OS is Ubuntu 14.04 and I compile C:B from trunk every two weeks or so on that machine itself.
That is, C::B actually can run on an older machine, even with larger projects like C::B. Compiling is of course slower, Apart from
that, C::B is fine. In case you are tight on memory, you might consider to disable code-completion.

I also exchanged the HD against an SSD. Although startup time improves substantially, the compiletime does not decrease
the same way, at least on linux. When you start compiling with gcc or clang, the HD-LED flickers only for a few seconds.
From that on it does so relatively sparingly. On Windows, on the other hand, when I compile with Visual Studio the HD-LED
flickers throughout the whole compilation heavily (even without anti-virus). The easiest way to improve the situation on an
old machine is to put more memory in and perhaps use a ramdisk. RAM gives the best bang for the buck.

When I first got it it had only 1GB RAM and Windows Vista. Starting even the bare Vista OS was so painfully slow, let alone daring to
start a non-trivial program like an IDE. Windows 7 is better but it depends on having enough memory to run a full-blown IDE.

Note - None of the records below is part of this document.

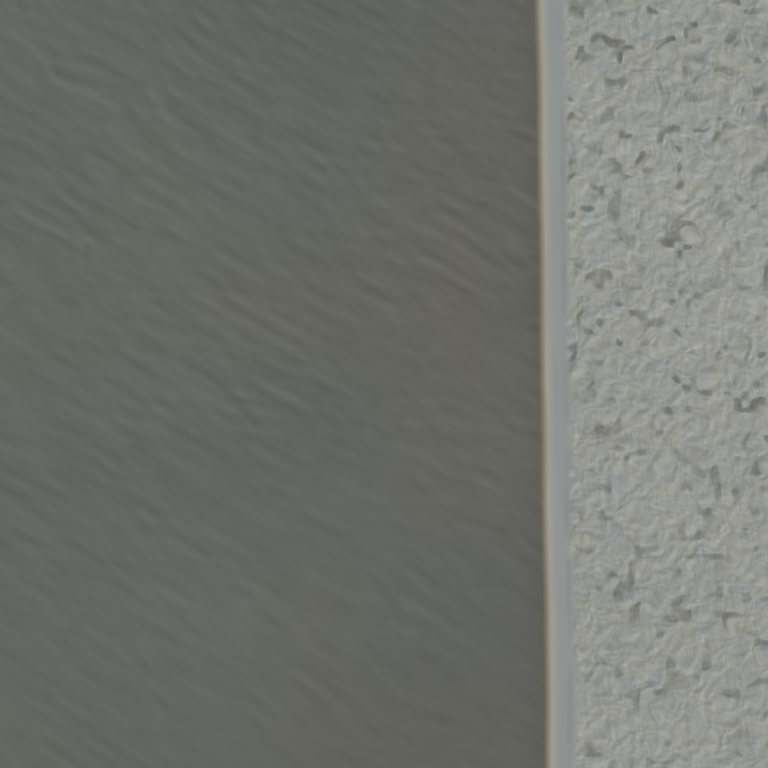
A WebGL 2 fragment shader for this texture:

```glsl
#version 300 es
precision highp float;

uniform vec2 u_resolution;
out vec4 fragColor;

const vec3 SHADE_LEFT = vec3(0.397, 0.412, 0.386);
const vec3 SHADE_RIGHT = vec3(0.384, 0.389, 0.367);
const vec3 PLASTER = vec3(0.572, 0.583, 0.562);
const vec3 BEVEL = vec3(0.560, 0.575, 0.572);
const vec3 RIM = vec3(0.605, 0.605, 0.580);
const vec3 WARM = vec3(0.030, 0.012, -0.015);

const float EDGE_BASE = 0.7145;     // corner position at the bottom
const float EDGE_LEAN = -0.0135;    // shift of the corner towards the top
const float EDGE_SOFT = 0.007;
const float BEVEL_WIDTH = 0.034;
const float STREAK_ANGLE = -0.50;
const float STREAK_GAIN = 0.050;
const float GRAIN_SCALE = 105.0;
const float GRAIN_GAIN = 0.17;
const float PIT_GAIN = 0.17;

float hash(vec2 p) {
    return fract(sin(dot(p, vec2(127.1, 311.7))) * 43758.5453);
}

float noise(vec2 p) {
    vec2 i = floor(p);
    vec2 f = fract(p);
    f = f * f * (3.0 - 2.0 * f);
    float low = mix(hash(i), hash(i + vec2(1, 0)), f.x);
    float high = mix(hash(i + vec2(0, 1)), hash(i + vec2(1, 1)), f.x);
    return mix(low, high, f.y);
}

float fbm(vec2 p) {
    float sum = 0.0;
    float gain = 0.5;
    for (int i = 0; i < 4; i++) {
        sum += gain * noise(p);
        p = mat2(1.6, 1.2, -1.2, 1.6) * p + 7.3;
        gain *= 0.5;
    }
    return sum / 0.9375;
}

// Brushed relief: noise stretched along a gently bending direction
float streaks(vec2 uv) {
    float angle = STREAK_ANGLE + 0.35 * (fbm(uv * 2.5) - 0.5);
    vec2 along = vec2(cos(angle), sin(angle));
    vec2 q = vec2(dot(uv, along), dot(uv, vec2(-along.y, along.x)));
    float coarse = noise(q * vec2(24.0, 85.0)) - noise(q * vec2(24.0, 85.0) + vec2(0.0, 0.6));
    float fine = noise(q * vec2(60.0, 170.0) + 31.0) - 0.5;
    return coarse * 0.65 + fine * 0.35;
}

vec3 shadedWall(vec2 uv, float d) {
    vec3 color = mix(SHADE_LEFT, SHADE_RIGHT, smoothstep(0.0, 0.65, uv.x));
    color += 0.030 * (fbm(uv * vec2(3.0, 5.0) + 4.0) - 0.5);
    color += WARM * 0.5 * (noise(uv * 5.0 + 12.0) - 0.5);
    // Relief is strongest across the middle and fades towards the bottom
    float strength = mix(0.5, 1.0, smoothstep(0.1, 0.45, uv.y));
    strength *= 0.6 + 0.8 * noise(uv * 6.0 + 20.0);
    color += STREAK_GAIN * strength * streaks(uv);
    // Dark line hugging the corner
    return color - 0.035 * exp(d * 65.0);
}

vec3 roughPlaster(vec2 uv) {
    vec2 p = uv * GRAIN_SCALE;
    p += 1.2 * vec2(noise(p * 0.5), noise(p * 0.5 + 40.0));
    vec2 light = vec2(-0.35, 0.4);
    float relief = fbm(p) - fbm(p + light);
    float pits = smoothstep(0.60, 0.88, noise(p * 0.75 + 9.0)) * noise(p * 0.4 + 50.0);
    vec3 color = PLASTER + 0.015;
    color += 0.030 * (fbm(uv * 9.0) - 0.5);
    color += GRAIN_GAIN * relief;
    color -= PIT_GAIN * pits * mix(0.7, 1.1, uv.y);
    return color + WARM * (noise(p * 0.6 + 70.0) - 0.5);
}

vec3 smoothBevel(vec2 uv, float d) {
    vec3 color = mix(RIM, BEVEL, smoothstep(0.004, 0.018, d));
    color += 0.018 * (noise(uv * vec2(90.0, 14.0)) - 0.5);
    // Faint groove before the plaster starts
    float groove = (d - BEVEL_WIDTH * 0.85) / 0.004;
    return color - 0.028 * exp(-groove * groove) * noise(uv * vec2(20.0, 45.0));
}

void main() {
    vec2 uv = gl_FragCoord.xy / u_resolution;
    float wobble = 0.0025 * (noise(vec2(uv.y * 9.0, 3.0)) - 0.5);
    float d = uv.x - (EDGE_BASE + EDGE_LEAN * uv.y + wobble);

    // Lit side: smooth bevel, then plaster with a ragged border
    float ragged = BEVEL_WIDTH + 0.010 * (noise(uv * 45.0) - 0.5);
    float rough = smoothstep(-0.006, 0.006, d - ragged);
    vec3 lit = mix(smoothBevel(uv, d), roughPlaster(uv), rough);

    // Blurred corner with a warm fringe on its dark side
    float corner = smoothstep(-EDGE_SOFT, EDGE_SOFT, d);
    vec3 color = mix(shadedWall(uv, min(d, 0.0)), lit, corner);
    float fringe = d / EDGE_SOFT;
    color += WARM * exp(-fringe * fringe);

    fragColor = vec4(clamp(color, 0.0, 1.0), 1.0);
}
```
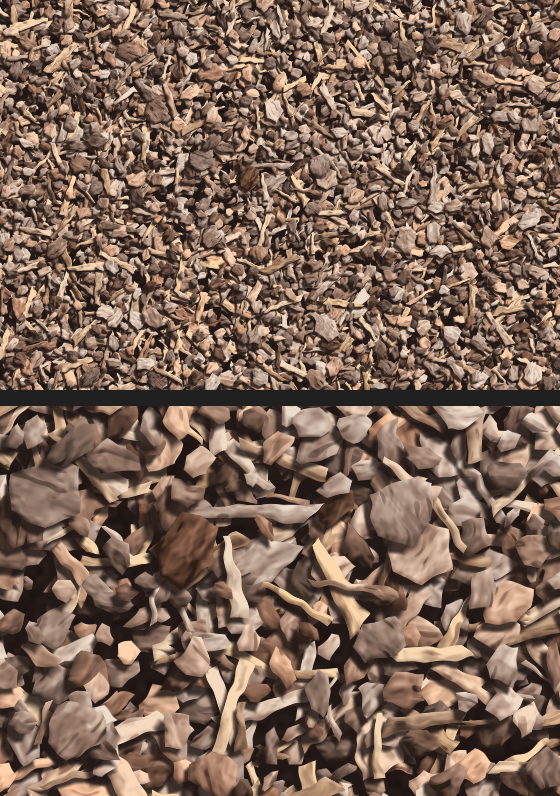
Top: the whole. Bottom: its middle third, enlarged.
This texture is drawn by a Shadertoy shader. Its source:

```glsl
// Sunlit bark mulch: overlapping angular flakes and pale splinters with hard shadows.

const int LAYERS = 17;
const float TAU = 6.2831853;
const vec2 SUN = vec2(0.62, 0.78);        // direction toward the light
const float FLAKE_SHADOW = 0.0085;        // shadow lengths, in canvas heights
const float SPLINTER_SHADOW = 0.0065;
const float SHADOW_DEPTH = 0.83;
const float EDGE_WARP = 0.006;            // raggedness of outlines
const float GRAIN = 0.62;                 // contrast of the bark grain
const vec3 SOIL = vec3(0.13, 0.093, 0.082);
const vec3 UMBER = vec3(0.27, 0.205, 0.17);
const vec3 BARK = vec3(0.61, 0.49, 0.42);
const vec3 CREAM = vec3(0.93, 0.84, 0.755);
const vec3 RUST_TINT = vec3(1.07, 0.94, 0.84);
const vec3 GREY_TINT = vec3(0.97, 0.99, 1.02);
const vec3 STRAW_TINT = vec3(1.03, 0.97, 0.84);

vec3 hash3(vec2 p) {
    vec3 q = fract(p.xyx * vec3(0.1031, 0.1030, 0.0973));
    q += dot(q, q.yxz + 33.33);
    return fract((q.xxy + q.yzz) * q.zyx);
}

// Smooth value noise, two independent channels
vec2 noise2(vec2 p) {
    vec2 i = floor(p), f = fract(p);
    f = f * f * (3.0 - 2.0 * f);
    vec2 low = mix(hash3(i).xy, hash3(i + vec2(1, 0)).xy, f.x);
    vec2 high = mix(hash3(i + vec2(0, 1)).xy, hash3(i + vec2(1, 1)).xy, f.x);
    return mix(low, high, f.y);
}

// Irregular six-sided flake
float flakeDistance(vec2 local, vec2 size, vec2 seed) {
    vec2 q = local / size;
    float d = -1.0;
    for (int k = 0; k < 6; k++) {
        vec3 h = hash3(seed + float(k) * 7.31);
        float a = (float(k) + 0.6 * h.x) * TAU / 6.0;
        d = max(d, dot(q, vec2(cos(a), sin(a))) - mix(0.62, 1.0, h.y));
    }
    return d * size.y;
}

// Long tapered sliver with slanted ends
float splinterDistance(vec2 local, vec2 size, vec2 seed) {
    vec3 h = hash3(seed + 3.7);
    vec2 q = local / size;
    float side = abs(q.y) - 1.0 + 0.5 * h.x * q.x;
    float end = abs(q.x + (h.y - 0.5) * 0.3 * q.y) - 1.0;
    return max(side * size.y, end * size.x);
}

float chipDistance(bool splinter, vec2 local, vec2 size, vec2 seed) {
    if (splinter) return splinterDistance(local, size, seed);
    return flakeDistance(local, size, seed);
}

// Lit surface of one chip
vec3 chipColor(bool splinter, vec2 local, vec2 sun, vec2 size, float d, vec2 seed) {
    vec3 h = hash3(seed + 51.3), g = hash3(seed + 87.9);
    vec2 fibre = noise2(local * vec2(55.0, 190.0) + h.xy * 90.0);
    vec2 speck = noise2(local * vec2(190.0, 330.0) + g.xy * 90.0);
    float tone = splinter ? mix(0.25, 1.05, sqrt(h.x)) : mix(0.16, 0.94, pow(h.x, 0.8));
    tone += GRAIN * (0.62 * (fibre.x - 0.5) + 0.38 * (speck.x - 0.5));

    // A broken ridge splits the chip into two facets
    float a = g.x * TAU;
    vec2 across = vec2(cos(a), sin(a));
    float ridge = dot(local / size, across) + (g.y - 0.5) * 0.8 + 0.5 * (fibre.y - 0.5);
    tone += 0.2 * dot(across, sun) * smoothstep(-0.1, 0.1, ridge);

    // Bright rim toward the sun, dark rim away from it
    float rim = smoothstep(-0.005, 0.0, d);
    tone += 0.22 * rim * dot(normalize(local / size + 1e-4), sun) - 0.06 * rim;
    tone -= 0.3 * smoothstep(0.74, 0.9, fibre.y);

    tone = clamp(tone, -0.15, 1.05);
    vec3 c = tone < 0.5 ? mix(UMBER, BARK, tone * 2.0) : mix(BARK, CREAM, tone * 2.0 - 1.0);
    vec3 tint = mix(GREY_TINT, RUST_TINT, h.y * h.y);
    return c * (splinter ? mix(tint, STRAW_TINT, h.z) : tint);
}

// Paint one scattered layer over the colour below
vec3 paintLayer(vec3 col, vec2 p, float layer, float pixel) {
    bool splinter = mod(layer, 5.0) == 2.0 || mod(layer, 5.0) == 4.0;
    float vary = fract(layer * 0.618);
    float cell = splinter ? 0.048 + 0.045 * vary : 0.036 + 0.03 * vary;
    float presence = splinter ? 0.7 : mix(1.0, 0.55, min(layer / 5.0, 1.0));
    float reach = splinter ? SPLINTER_SHADOW : FLAKE_SHADOW;
    vec2 warped = p + EDGE_WARP * (noise2(p * 75.0 + layer * 13.7) - 0.5);
    vec2 home = floor(p / cell + layer * 0.37);
    for (int j = -1; j <= 1; j++)
    for (int i = -1; i <= 1; i++) {
        vec2 id = home + vec2(i, j);
        vec2 seed = id + layer * 19.37 + 40.0;
        vec3 h = hash3(seed), g = hash3(seed + 23.1);
        if (g.z > presence) continue;
        vec2 offset = warped - (id + h.xy - layer * 0.37) * cell;
        float radius = cell * (splinter ? mix(0.22, 0.72, g.x) : mix(0.26, 0.56, g.x * g.x));
        if (length(offset) > radius * 1.6 + reach) continue;
        float aspect = splinter ? mix(0.09, 0.2, g.y) : mix(0.45, 0.95, g.y);
        vec2 size = radius * vec2(1.0, aspect);
        float a = h.z * TAU;
        mat2 turn = mat2(cos(a), -sin(a), sin(a), cos(a));
        vec2 local = turn * offset, sun = turn * SUN;
        float shade = chipDistance(splinter, local + sun * reach, size, seed);
        col = mix(col, SOIL, SHADOW_DEPTH * (1.0 - smoothstep(-0.002, 0.0025, shade)));
        float d = chipDistance(splinter, local, size, seed);
        float cover = 1.0 - smoothstep(-0.6 * pixel, 0.6 * pixel, d);
        if (cover > 0.0) col = mix(col, chipColor(splinter, local, sun, size, d, seed), cover);
    }
    return col;
}

void mainImage(out vec4 fragColor, in vec2 fragCoord) {
    vec2 p = fragCoord / iResolution.y;
    vec3 col = SOIL * (0.7 + 0.6 * noise2(p * 160.0).x);
    for (int n = 0; n < LAYERS; n++) col = paintLayer(col, p, float(n), 1.0 / iResolution.y);
    fragColor = vec4(clamp(col, 0.0, 1.0), 1.0);
}
```
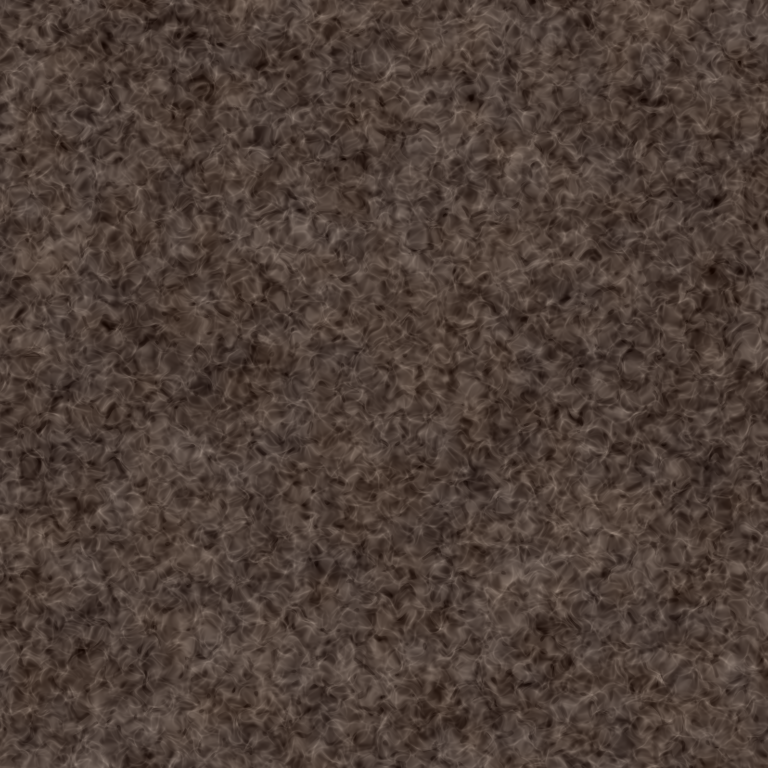
Give the GLSL for this texture, as a Shadertoy shader.

```glsl
float hash(vec2 p) {
    vec3 q = fract(p.xyx * vec3(0.1031, 0.1030, 0.0973));
    q += dot(q, q.yzx + 33.33);
    return fract((q.x + q.y) * q.z);
}

float noise(vec2 p) {
    vec2 cell = floor(p), f = fract(p);
    f = f * f * (3.0 - 2.0 * f);
    float low = mix(hash(cell), hash(cell + vec2(1, 0)), f.x);
    float high = mix(hash(cell + vec2(0, 1)), hash(cell + vec2(1, 1)), f.x);
    return mix(low, high, f.y);
}

mat2 rotation(float angle) {
    float c = cos(angle), s = sin(angle);
    return mat2(c, -s, s, c);
}

// One curved, tapered hair per grid cell
float fibers(vec2 p, float seed) {
    vec2 cell = floor(p);
    float light = 0.0;
    for (int y = -1; y <= 1; y++) {
        for (int x = -1; x <= 1; x++) {
            vec2 id = cell + vec2(x, y);
            vec2 key = id + seed * 17.3;
            vec2 center = id + vec2(hash(key), hash(key + 41.7));
            float angle = (hash(key + 83.1) - 0.5) * 2.7 + 0.15;
            vec2 q = rotation(angle) * (p - center);
            float bend = 2.0 * hash(key + 127.9) - 1.0;
            float dist = (q.y - bend * q.x * q.x) / sqrt(1.0 + 4.0 * bend * bend * q.x * q.x);
            float taper = 1.0 - smoothstep(0.3, 0.65, abs(q.x));
            light += hash(key + 161.3) * taper * exp(-dist * dist / 0.0042);
        }
    }
    return light;
}

void mainImage(out vec4 fragColor, in vec2 fragCoord) {
    vec2 uv = fragCoord / iResolution.y + 0.5;

    // Bend the domain so the wool shows no grid
    vec2 warp = vec2(noise(uv * 60.0), noise(uv * 60.0 + 71.0)) - 0.5;
    vec2 p = uv + warp * 0.012;

    // Cloudy thickness of the felt
    float tone = 0.055 * (noise(rotation(0.4) * uv * 8.0 + 9.0) - 0.5);
    tone += 0.075 * (noise(rotation(0.2) * p * vec2(22.0, 30.0) + 30.0) - 0.5);

    // Fine tufts and dark pits between them
    tone += 0.14 * (noise(rotation(0.7) * p * 105.0 + 50.0) - 0.5);
    tone += 0.10 * (noise(rotation(1.1) * p * 190.0 + 90.0) - 0.5);
    tone -= 0.07 * smoothstep(0.62, 0.88, noise(rotation(0.5) * p * 125.0 + 140.0)) - 0.011;

    // Matted web of thin ridges
    float ridge = 1.0 - abs(2.0 * noise(rotation(0.9) * p * 72.0 + 20.0) - 1.0);
    tone += 0.08 * (ridge * ridge - 0.52);

    // Loose hairs in several layers
    float hairs = 0.0;
    for (float layer = 0.0; layer < 6.0; layer++) {
        vec2 shifted = uv * (36.0 + 3.0 * layer) + warp * 0.35 + layer * 5.37;
        hairs += fibers(shifted, layer);
    }
    tone += 0.06 * (hairs - 0.34);

    // Brown wool with faint cool and warm patches
    float tint = noise(uv * 26.0 + 200.0) - 0.5;
    vec3 wool = vec3(0.308, 0.25, 0.22) + tone * vec3(1.03, 1.0, 0.95);
    wool += tint * vec3(0.012, 0.0, -0.014);
    fragColor = vec4(clamp(wool, 0.0, 1.0), 1.0);
}
```
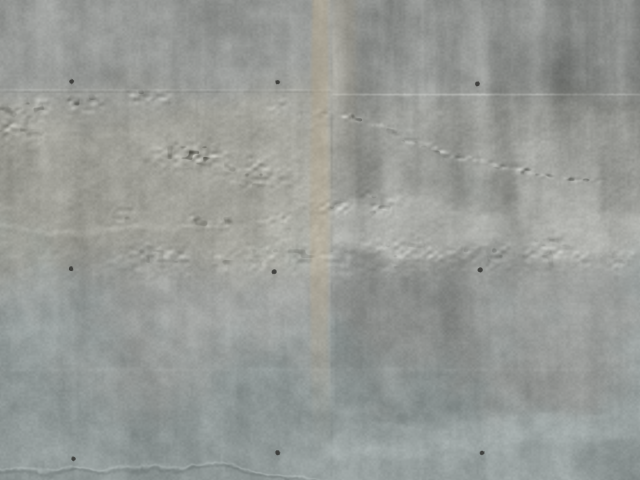
A WebGL 1 fragment shader for this texture:

```glsl
precision highp float;
// Weathered concrete wall: stained seam, rain streaks, pour lines, rough pits and tie holes.
uniform vec2 u_resolution;

#define BASE vec3(0.592, 0.602, 0.593)
#define COOL vec3(-0.014, 0.010, 0.016)
#define WARM vec3(0.013, 0.003, -0.018)
#define OCHRE vec3(0.645, 0.615, 0.545)
#define SEAM_X 0.668
#define CLOUD 0.17
#define STREAK 0.20
#define GRAIN 0.035
#define RELIEF 0.27

float hash(vec2 p) {
  return fract(sin(dot(p, vec2(127.1, 311.7))) * 43758.5453);
}

float noise(vec2 p) {
  vec2 i = floor(p), f = fract(p);
  f = f * f * (3.0 - 2.0 * f);
  return mix(mix(hash(i), hash(i + vec2(1, 0)), f.x),
             mix(hash(i + vec2(0, 1)), hash(i + vec2(1, 1)), f.x), f.y);
}

// Layered noise, centred on zero
float fbm(vec2 p) {
  float sum = 0.0, amp = 0.5;
  for (int i = 0; i < 5; i++) {
    sum += amp * (noise(p) - 0.5);
    p = mat2(1.6, 1.2, -1.2, 1.6) * p + 7.3;
    amp *= 0.5;
  }
  return sum;
}

// Streaky noise that keeps its vertical direction
float streaks(vec2 p) {
  float sum = 0.0, amp = 0.5;
  for (int i = 0; i < 4; i++) {
    sum += amp * (noise(p) - 0.5);
    p = p * vec2(2.1, 1.8) + 11.7;
    amp *= 0.55;
  }
  return sum;
}

float bell(float d, float width) { return exp(-d * d / (width * width)); }
float blob(vec2 d, vec2 size) { d /= size; return exp(-dot(d, d)); }
float band(float x, float a, float b, float soft) {
  return smoothstep(a - soft, a + soft, x) * (1.0 - smoothstep(b - soft, b + soft, x));
}

// Where the surface is broken and stony
float roughness(vec2 p, vec2 q) {
  float left = 1.0 - smoothstep(0.55, 0.66, p.x);
  float m = 0.75 * bell(q.y - 0.785, 0.017) * left;
  m += 0.9 * blob(q - vec2(0.04, 0.73), vec2(0.05, 0.025));
  m += 1.1 * blob(q - vec2(0.42, 0.665), vec2(0.09, 0.024));
  m += 0.6 * blob(q - vec2(0.54, 0.64), vec2(0.08, 0.04));
  m += 0.6 * bell(q.y - 0.545, 0.018) * band(p.x, 0.25, 0.65, 0.06);
  m += 1.2 * blob(q - vec2(0.75, 0.575), vec2(0.07, 0.015));
  m += 0.8 * bell(q.y - 0.765 + 0.25 * (p.x - 0.64), 0.007) * band(p.x, 0.65, 1.28, 0.04);
  m += 0.45 * bell(q.y - 0.465, 0.032) * band(p.x, 0.25, 1.3, 0.08);
  m *= smoothstep(0.25, 0.65, noise(p * 24.0));
  return m + 0.10 * band(p.y, 0.42, 0.8, 0.04);
}

void main() {
  vec2 p = gl_FragCoord.xy / u_resolution.y;
  vec2 q = p + 0.07 * vec2(fbm(p * 9.0), fbm(p * 9.0 + 31.0));
  float right = smoothstep(SEAM_X + 0.015, SEAM_X + 0.035, p.x);
  float upper = smoothstep(0.48, 0.62, p.y);

  // Clouds, rain streaks and fine grain
  float streak = streaks(vec2(p.x * 17.0 + 0.2 * q.y, p.y * 2.2));
  float tone = CLOUD * fbm(p * vec2(4.5, 6.0) + 3.0);
  tone += STREAK * streak * mix(0.5, 0.75 + 0.4 * right, upper);
  tone += 0.10 * fbm(p * 32.0);
  tone += GRAIN * (noise(p * 210.0) - 0.5);

  // Broad pours and damp patches with ragged edges
  float ragged = p.y + 0.16 * fbm(p * vec2(7.0, 12.0) + 5.0);
  tone += right * 0.045 * band(ragged, 0.475, 0.56, 0.012);
  tone -= right * 0.040 * band(ragged, 0.16, 0.475, 0.018) * (1.0 - 0.65 * smoothstep(0.9, 1.25, p.x));
  tone += right * 0.035 * band(ragged, 0.055, 0.135, 0.012);
  tone -= 0.050 * band(p.x + 0.1 * streak, 0.93, 1.07, 0.025) * band(ragged, 0.57, 0.74, 0.05);
  tone -= 0.022 * right * upper;
  tone += 0.018 * (1.0 - right) * band(ragged, 0.04, 0.78, 0.06);

  // Formwork lines
  float wear = 0.4 + 0.6 * noise(p * vec2(18.0, 4.0));
  tone += 0.12 * wear * right * bell(p.y - 0.803, 0.0026);
  tone += 0.045 * wear * (1.0 - right) * (bell(p.y - 0.813, 0.002) - bell(p.y - 0.808, 0.002));
  tone += 0.06 * wear * bell(q.y - 0.524, 0.006) * (1.0 - smoothstep(0.15, 0.6, p.x));
  tone += 0.022 * wear * bell(p.y - 0.23, 0.004);
  float foot = q.y - 0.018 - 0.012 * sin(p.x * 6.0);
  tone += 0.06 * (bell(foot, 0.003) - bell(foot + 0.006, 0.004)) * (1.0 - right);

  // Stony relief lit from above, with dark pits
  float rough = roughness(p, q);
  vec2 g = p * vec2(85.0, 110.0);
  tone += RELIEF * rough * (noise(g) - noise(g + vec2(-0.3, 0.6)));
  tone -= 0.25 * max(rough - 0.2, 0.0) * smoothstep(0.68, 0.9, noise(g * 0.8 + 40.0));
  tone += 0.03 * min(rough, 1.0);

  // Colour drift and the stained seam
  vec3 color = BASE + tone;
  color += COOL * (1.0 - smoothstep(0.1, 0.5, p.y + fbm(p * 5.0)));
  color += WARM * band(ragged, 0.45, 0.8, 0.08) * (1.0 - 0.6 * right);
  float sx = p.x + 0.02 * streak;
  float stain = band(sx, SEAM_X - 0.019, SEAM_X + 0.020, 0.007) * smoothstep(0.02, 0.5, p.y);
  stain += 0.5 * band(sx, SEAM_X + 0.026, SEAM_X + 0.07, 0.012) * smoothstep(0.5, 1.0, p.y);
  color = mix(color, OCHRE + 0.7 * tone, 0.75 * min(stain, 1.0));
  color -= 0.05 * bell(p.x - SEAM_X - 0.023, 0.003) * noise(vec2(3.0, p.y * 20.0));

  // Tie holes on a loose grid
  for (int i = 0; i < 9; i++) {
    vec2 cell = vec2(mod(float(i), 3.0), floor(float(i) / 3.0));
    vec2 d = p - vec2(0.143, 0.052) - cell * vec2(0.43, 0.39);
    d += 0.02 * (vec2(hash(cell), hash(cell + 5.0)) - 0.5);
    float hole = 1.0 - smoothstep(0.003, 0.0065, length(d) + 0.004 * fbm(p * 150.0));
    color = mix(color, vec3(0.22, 0.22, 0.21), 0.85 * hole);
    color -= 0.03 * blob(d + vec2(0.0, 0.008), vec2(0.008, 0.016));
  }
  gl_FragColor = vec4(clamp(color, 0.0, 1.0), 1.0);
}
```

I hope, the repair guy did not advise against security updates for programs (like the flash raynebc mentioned). Do your other, older applications still get those?